The crisis in the Central African Republic (CAR) is devastating the economy and people's ability to secure basic necessities, says a new joint United Nations assessment, which warns that as the violence continues and the rains set in, providing the type of broad action needed to halt the country's downward spiral is becoming more difficult and expensive "with every passing day."
The UN Food and Agriculture Organization (FAO) and the World Food Programme (WFP) warn that the country needs a "long and expensive" humanitarian operation over at least the next 18 months to stem the growing toll, and pave the way to rebuild livelihoods.
The two UN agencies issued the report as they took action to help displaced and other conflict-affected families gain immediate access to food and cash, while also preparing for a crucial planting season, which will help families produce food and income for the long term.
The joint assessment states that widespread conflict since December 2012 has caused the destruction of livelihoods as well as the loss of food and cash crops, livestock and crucial productive assets across the country.
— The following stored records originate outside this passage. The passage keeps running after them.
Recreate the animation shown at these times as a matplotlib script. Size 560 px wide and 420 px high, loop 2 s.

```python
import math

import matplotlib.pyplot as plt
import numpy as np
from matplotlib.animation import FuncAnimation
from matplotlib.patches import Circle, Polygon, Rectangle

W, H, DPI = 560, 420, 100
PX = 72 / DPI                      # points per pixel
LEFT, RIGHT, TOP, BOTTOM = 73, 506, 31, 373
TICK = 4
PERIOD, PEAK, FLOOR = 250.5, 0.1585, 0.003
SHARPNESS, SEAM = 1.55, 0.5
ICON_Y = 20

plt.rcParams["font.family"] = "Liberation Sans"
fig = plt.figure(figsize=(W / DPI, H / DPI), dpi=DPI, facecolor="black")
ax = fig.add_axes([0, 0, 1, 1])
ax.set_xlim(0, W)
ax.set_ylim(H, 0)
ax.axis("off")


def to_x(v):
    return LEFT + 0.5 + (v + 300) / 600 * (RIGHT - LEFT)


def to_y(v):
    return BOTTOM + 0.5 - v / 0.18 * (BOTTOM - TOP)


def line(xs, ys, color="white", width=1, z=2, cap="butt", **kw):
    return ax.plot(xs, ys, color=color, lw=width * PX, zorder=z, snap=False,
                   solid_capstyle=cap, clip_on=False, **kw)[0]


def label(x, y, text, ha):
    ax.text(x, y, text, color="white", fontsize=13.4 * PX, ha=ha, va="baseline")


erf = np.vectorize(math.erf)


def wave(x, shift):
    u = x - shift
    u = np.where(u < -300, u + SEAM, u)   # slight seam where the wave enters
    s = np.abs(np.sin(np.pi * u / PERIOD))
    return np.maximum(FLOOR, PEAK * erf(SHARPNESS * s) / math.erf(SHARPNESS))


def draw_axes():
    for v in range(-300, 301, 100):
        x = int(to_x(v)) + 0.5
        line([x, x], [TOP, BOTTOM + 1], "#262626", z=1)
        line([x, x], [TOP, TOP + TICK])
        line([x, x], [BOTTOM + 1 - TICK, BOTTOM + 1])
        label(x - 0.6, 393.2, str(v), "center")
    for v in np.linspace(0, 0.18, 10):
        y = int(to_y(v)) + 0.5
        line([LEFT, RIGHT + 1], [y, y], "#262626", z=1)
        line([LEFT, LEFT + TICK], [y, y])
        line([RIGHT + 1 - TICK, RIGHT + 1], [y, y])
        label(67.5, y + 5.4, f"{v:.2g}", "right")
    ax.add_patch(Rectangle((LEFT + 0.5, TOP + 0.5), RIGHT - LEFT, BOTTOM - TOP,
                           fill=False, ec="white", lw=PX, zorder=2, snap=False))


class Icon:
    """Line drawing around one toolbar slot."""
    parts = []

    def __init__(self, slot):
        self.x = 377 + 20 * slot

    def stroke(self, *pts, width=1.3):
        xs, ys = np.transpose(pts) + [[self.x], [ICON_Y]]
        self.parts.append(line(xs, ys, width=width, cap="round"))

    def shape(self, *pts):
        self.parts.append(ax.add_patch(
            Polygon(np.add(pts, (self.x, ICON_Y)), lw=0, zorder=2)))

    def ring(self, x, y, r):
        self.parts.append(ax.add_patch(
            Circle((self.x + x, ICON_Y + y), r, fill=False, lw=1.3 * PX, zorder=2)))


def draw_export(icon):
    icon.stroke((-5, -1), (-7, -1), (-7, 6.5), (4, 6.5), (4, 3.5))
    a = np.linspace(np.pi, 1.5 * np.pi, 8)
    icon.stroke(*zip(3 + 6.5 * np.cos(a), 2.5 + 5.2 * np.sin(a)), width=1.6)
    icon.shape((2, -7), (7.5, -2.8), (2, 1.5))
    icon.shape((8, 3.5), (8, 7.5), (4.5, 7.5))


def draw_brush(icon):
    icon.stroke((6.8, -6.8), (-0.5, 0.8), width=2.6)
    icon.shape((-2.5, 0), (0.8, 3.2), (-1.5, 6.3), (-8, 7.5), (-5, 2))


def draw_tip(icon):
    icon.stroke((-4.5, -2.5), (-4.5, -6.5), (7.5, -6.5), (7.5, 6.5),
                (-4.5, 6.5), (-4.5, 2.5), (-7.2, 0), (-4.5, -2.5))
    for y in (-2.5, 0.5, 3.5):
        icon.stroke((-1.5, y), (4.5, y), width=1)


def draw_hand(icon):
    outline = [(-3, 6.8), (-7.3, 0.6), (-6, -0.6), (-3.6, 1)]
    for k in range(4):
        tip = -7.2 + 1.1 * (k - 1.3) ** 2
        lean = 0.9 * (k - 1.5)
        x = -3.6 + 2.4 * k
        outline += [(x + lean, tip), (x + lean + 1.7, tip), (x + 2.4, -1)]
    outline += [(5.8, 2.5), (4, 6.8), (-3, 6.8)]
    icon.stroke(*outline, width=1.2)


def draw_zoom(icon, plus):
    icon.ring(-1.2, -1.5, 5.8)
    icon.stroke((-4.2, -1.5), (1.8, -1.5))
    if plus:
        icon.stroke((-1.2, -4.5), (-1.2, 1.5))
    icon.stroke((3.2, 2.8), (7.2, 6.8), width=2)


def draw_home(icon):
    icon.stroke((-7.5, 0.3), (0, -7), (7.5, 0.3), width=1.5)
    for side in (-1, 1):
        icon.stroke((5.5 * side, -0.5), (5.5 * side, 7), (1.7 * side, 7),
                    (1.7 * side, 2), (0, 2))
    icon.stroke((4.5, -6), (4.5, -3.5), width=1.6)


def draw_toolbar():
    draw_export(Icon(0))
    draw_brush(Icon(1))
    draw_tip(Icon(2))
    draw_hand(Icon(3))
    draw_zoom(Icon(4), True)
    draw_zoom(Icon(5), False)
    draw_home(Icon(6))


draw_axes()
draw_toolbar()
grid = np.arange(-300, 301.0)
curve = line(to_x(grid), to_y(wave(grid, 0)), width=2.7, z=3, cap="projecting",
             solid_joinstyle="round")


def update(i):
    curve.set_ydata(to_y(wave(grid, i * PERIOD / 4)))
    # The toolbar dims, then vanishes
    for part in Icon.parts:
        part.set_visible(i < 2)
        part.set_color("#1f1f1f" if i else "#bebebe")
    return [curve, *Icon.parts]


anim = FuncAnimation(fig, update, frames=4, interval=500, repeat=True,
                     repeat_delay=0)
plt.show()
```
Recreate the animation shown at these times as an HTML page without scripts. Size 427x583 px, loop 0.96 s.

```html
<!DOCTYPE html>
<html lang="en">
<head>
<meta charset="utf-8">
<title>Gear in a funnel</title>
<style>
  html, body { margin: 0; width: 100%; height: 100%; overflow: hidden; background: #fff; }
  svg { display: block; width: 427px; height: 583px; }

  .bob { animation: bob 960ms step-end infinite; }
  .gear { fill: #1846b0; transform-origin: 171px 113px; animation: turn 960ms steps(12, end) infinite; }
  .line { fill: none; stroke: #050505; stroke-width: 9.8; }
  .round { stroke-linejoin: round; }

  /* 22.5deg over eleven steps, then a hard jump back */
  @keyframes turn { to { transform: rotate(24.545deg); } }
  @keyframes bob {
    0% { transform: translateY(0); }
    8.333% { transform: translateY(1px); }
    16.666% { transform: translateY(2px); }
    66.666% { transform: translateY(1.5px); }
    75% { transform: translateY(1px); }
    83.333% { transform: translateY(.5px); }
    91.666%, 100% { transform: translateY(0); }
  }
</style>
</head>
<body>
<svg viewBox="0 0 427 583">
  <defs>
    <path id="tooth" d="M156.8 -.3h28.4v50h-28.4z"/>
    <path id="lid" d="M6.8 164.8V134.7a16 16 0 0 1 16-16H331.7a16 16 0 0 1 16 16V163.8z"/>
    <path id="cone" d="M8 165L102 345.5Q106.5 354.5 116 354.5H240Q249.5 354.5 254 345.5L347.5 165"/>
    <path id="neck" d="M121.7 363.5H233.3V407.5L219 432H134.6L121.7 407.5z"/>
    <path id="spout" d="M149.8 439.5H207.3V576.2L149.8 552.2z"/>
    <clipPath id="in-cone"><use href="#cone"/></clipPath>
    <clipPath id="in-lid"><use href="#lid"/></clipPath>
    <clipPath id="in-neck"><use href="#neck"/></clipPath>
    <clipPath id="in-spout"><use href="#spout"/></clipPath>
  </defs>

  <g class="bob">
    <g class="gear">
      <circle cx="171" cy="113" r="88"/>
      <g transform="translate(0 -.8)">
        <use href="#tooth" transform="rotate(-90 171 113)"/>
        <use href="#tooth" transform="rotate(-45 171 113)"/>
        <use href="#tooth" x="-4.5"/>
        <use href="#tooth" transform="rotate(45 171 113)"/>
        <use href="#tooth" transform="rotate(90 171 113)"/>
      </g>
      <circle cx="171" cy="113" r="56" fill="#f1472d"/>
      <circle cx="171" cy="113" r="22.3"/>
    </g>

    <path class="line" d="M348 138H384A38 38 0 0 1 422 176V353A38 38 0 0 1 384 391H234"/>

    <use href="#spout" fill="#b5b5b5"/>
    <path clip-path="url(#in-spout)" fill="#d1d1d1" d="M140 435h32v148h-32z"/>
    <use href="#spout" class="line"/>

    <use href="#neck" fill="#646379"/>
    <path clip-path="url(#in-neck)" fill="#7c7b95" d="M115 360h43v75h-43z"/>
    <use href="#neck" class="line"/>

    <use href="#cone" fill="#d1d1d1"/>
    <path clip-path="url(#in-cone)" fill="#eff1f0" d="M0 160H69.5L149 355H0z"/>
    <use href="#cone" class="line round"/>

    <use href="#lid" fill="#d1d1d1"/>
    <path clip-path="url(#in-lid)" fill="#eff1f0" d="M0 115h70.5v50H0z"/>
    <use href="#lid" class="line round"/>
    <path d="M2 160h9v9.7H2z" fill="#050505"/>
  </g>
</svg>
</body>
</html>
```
As a result, about 1.6 million people directly affected by the crisis are in need of urgent food, more than double the level estimated just over a year ago, in February 2013. Also, as of late March, over 600,000 individuals were displaced due to conflict.
Since early 2013, the people of the CAR have been facing serious challenges in accessing food due to reduced supplies, trade disruption, and loss of purchasing power. Unemployment is rampant in all sectors, both formal and informal, and civil servants have not been paid for several months.
Describing the CAR as in the grips of an "acute and complex emergency," the agencies say that there has been a drastic loss of dietary diversity, and a sharply reduced intake of animal proteins, which raises serious concerns for family nutrition and health, especially among children.
"The level of destitution among many of the families I have seen recently in the Central African Republic is shocking and yet, there is still hope to improve people's immediate and long-term prospects, if we can act on a broad enough scale to restore livelihoods and food security," said Dominique Burgeon, the Director of FAO's Emergency and Rehabilitation Division.
"First and foremost, we need to see violence stop. At the same time, we need to help save lives and rebuild livelihoods," said Arif Husain, Chief Economist at WFP. "Every passing day only makes emergency assistance more difficult and more expensive and leads to the loss of more innocent lives."
The vital agricultural sector contracted by nearly 37 percent in 2013 and business people who managed most of the trade and transport activities have left. This, coupled with a shortage of adequate vehicles, is severely affecting internal commerce, the availability of food and the import-export market.
The report states that prospects for the 2014 cropping season, beginning from March/April, are grim given the level of insecurity and lack of agricultural inputs. Agriculture, the backbone of the economy providing some 57 per cent of gross domestic product (GDP), was the hardest-hit of all sectors.
The rainy season from this month poses a severe challenge to the already inadequate road network, threatening to make many places inaccessible by road and hindering pre-positioning of food stocks and agricultural inputs.
Recommending that cash transfer programmes be considered in urban areas with relatively more secure food supply chains, the report states that such transfers could help revitalize community saving and loans to restart local economies. They could also be combined with in-kind food assistance.
The report also stresses that food assistance must include locally-preferred and available foods, such as cassava, rice and maize. Local purchase for delivery in the same area would also relieve pressure on logistics and strengthen liquidity, it adds.